Irvin turns up again on May 18. On that day the Tigers had gone on strike when league president Ban Johnson refused to reinstate Ty Cobb after he had been suspended for going into the stands and hitting heckler Claude Lueker in a game at New York on May 15. Lueker had heckled the Detroit star unmercifully until Cobb lost his cool. If Detroit failed to field a team at Philadelphia on May 18, they were facing a $5,000 fine.

Manager Hugh Jennings was ordered by owner Frank Navin to corral a team of amateurs and college players. Irvin was one of the players recruited. He did not get into the game until the third inning, when he replaced Bill Maharg at third base. It was Maharg who gave a Philadelphia reporter the clue in September 1920 that linked certain White Sox players with gamblers.

Getting back to Irvin, he was the star of the misfits. He registered two hits in three trips to the plate. Both of his hits were triples, and he became the first player in major league history to hit two triples in his first (and only) big league game. The contest was a farce with the Athletics winning by a score of 24-2.


Mike Menosky played in the majors for nine years with Pittsburgh, Federal League, and Washington and Boston in the American League. Menosky, 57, a probation officer, helped decide a court case against a Detroit man.

Because Menosky, an out­fielder in his playing days, could not throw a rock 250 feet, 21-year-old Robert Melson, of Detroit, was acquitted of a charge of malicious destruction of prop­erty. He was charged with throwing a rock through a Detroit terminal caboose window. The judge, O.Z. Ide, who played first base for Kalamazoo College in his youth, doubted whether Melson could throw a rock that far. That’s when the judge called on Menosky for help. Mike threw a baseball that far but couldn’t throw a rock that distance. The judge said that if Mike couldn’t do it, then the average man wouldn’t have a chance, and the case was dismissed.
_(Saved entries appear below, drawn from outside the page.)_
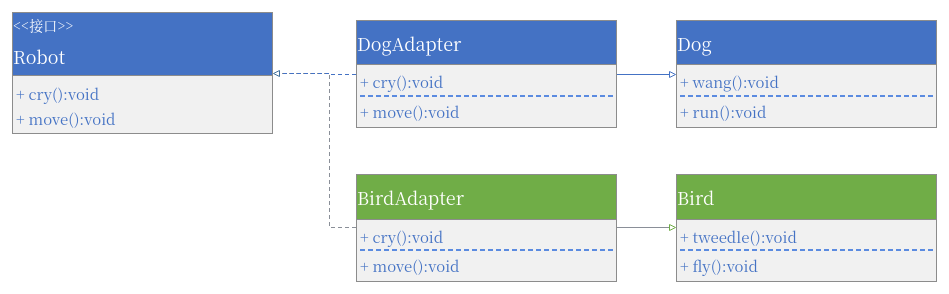
<!DOCTYPE html>
<html lang="zh-CN">
<head>
<meta charset="utf-8">
<title>Robot 适配器类图</title>
<style>
  :root {
    --blue: #4472c4;
    --green: #70ad47;
    --panel: #f1f1f1;
    --border: #8c8c8c;
    --dash: #5b8be0;
    --arrow-blue: #41719c;
    --arrow-grey: #8a8f98;
  }
  * { box-sizing: border-box; margin: 0; padding: 0; }
  html, body { width: 949px; height: 294px; overflow: hidden; background: #fff; }
  .diagram {
    position: relative;
    width: 949px;
    height: 294px;
    font-family: "Noto Serif CJK SC", "Noto Serif", serif;
    white-space: nowrap;
  }
  .class-box {
    position: absolute;
    display: flex;
    flex-direction: column;
    width: 261px;
    height: 108px;
    border: 1px solid var(--border);
    background: var(--panel);
  }
  .class-head {
    display: flex;
    flex-direction: column;
    justify-content: center;
    height: 45px;
    border-bottom: 1px solid var(--border);
    background: var(--blue);
    color: #fff;
  }
  .class-head h2 { font-size: 18px; font-weight: 400; line-height: 30px; }
  .stereotype { font-size: 14px; line-height: 24px; }
  .methods { list-style: none; padding: 2px 3px 0; color: var(--blue); font-size: 15px; }
  .methods li { height: 30px; line-height: 30px; }
  .divided li:first-child {
    background: repeating-linear-gradient(90deg, var(--dash) 0 5px, transparent 5px 8px) 0 100% / 100% 2px no-repeat;
  }
  .green .class-head { background: var(--green); }
  .robot { left: 12px; top: 12px; height: 122px; }
  .robot .class-head { height: 63px; justify-content: flex-start; gap: 4px; }
  .robot .methods { padding-top: 5px; }
  .robot .methods li { height: 25px; line-height: 25px; }
  .dog-adapter { left: 356px; top: 20px; }
  .dog { left: 676px; top: 20px; }
  .bird-adapter { left: 356px; top: 174px; }
  .bird { left: 676px; top: 174px; }
  .green .methods li { height: 29px; }
  .connectors { position: absolute; left: 0; top: 0; fill: none; }
</style>
</head>
<body>
<main class="diagram">
  <section class="class-box robot">
    <header class="class-head">
      <p class="stereotype">&lt;&lt;接口&gt;&gt;</p>
      <h2>Robot</h2>
    </header>
    <ul class="methods"><li>+ cry():void</li><li>+ move():void</li></ul>
  </section>

  <section class="class-box dog-adapter">
    <header class="class-head"><h2>DogAdapter</h2></header>
    <ul class="methods divided"><li>+ cry():void</li><li>+ move():void</li></ul>
  </section>

  <section class="class-box dog">
    <header class="class-head"><h2>Dog</h2></header>
    <ul class="methods divided"><li>+ wang():void</li><li>+ run():void</li></ul>
  </section>

  <section class="class-box bird-adapter green">
    <header class="class-head"><h2>BirdAdapter</h2></header>
    <ul class="methods divided"><li>+ cry():void</li><li>+ move():void</li></ul>
  </section>

  <section class="class-box bird green">
    <header class="class-head"><h2>Bird</h2></header>
    <ul class="methods divided"><li>+ tweedle():void</li><li>+ fly():void</li></ul>
  </section>

  <svg class="connectors" width="949" height="294" viewBox="0 0 949 294" aria-hidden="true">
    <path d="M356 227.5H329.5V73.5H280" stroke="var(--arrow-grey)" stroke-dasharray="4 3"/>
    <path d="M356 74.5H329.5V73.5H280" stroke="var(--blue)" stroke-dasharray="4 3"/>
    <polygon points="273.5,73.5 279.5,70.5 279.5,76.5" fill="#fff" stroke="var(--arrow-blue)"/>
    <line x1="617" y1="74.5" x2="670" y2="74.5" stroke="var(--blue)"/>
    <polygon points="675.5,74.5 669.5,71.5 669.5,77.5" fill="#fff" stroke="var(--blue)"/>
    <line x1="617" y1="227.5" x2="670" y2="227.5" stroke="var(--arrow-grey)"/>
    <polygon points="675.5,227.5 669.5,224.5 669.5,230.5" fill="#fff" stroke="var(--green)"/>
  </svg>
</main>
</body>
</html>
Since the inception of the Baseball Research Journal, AL KERMISCH’s “From a Researcher’s Notebook” has been its most well-respected and longest running feature. Kermisch, a SABR member since 1971, was an ardent baseball researcher for over 60 years. Sadly, he passed on in November 2002. This, Al’s last article, was sub­mitted by him shortly before he died. He will be missed by all of us in SABR.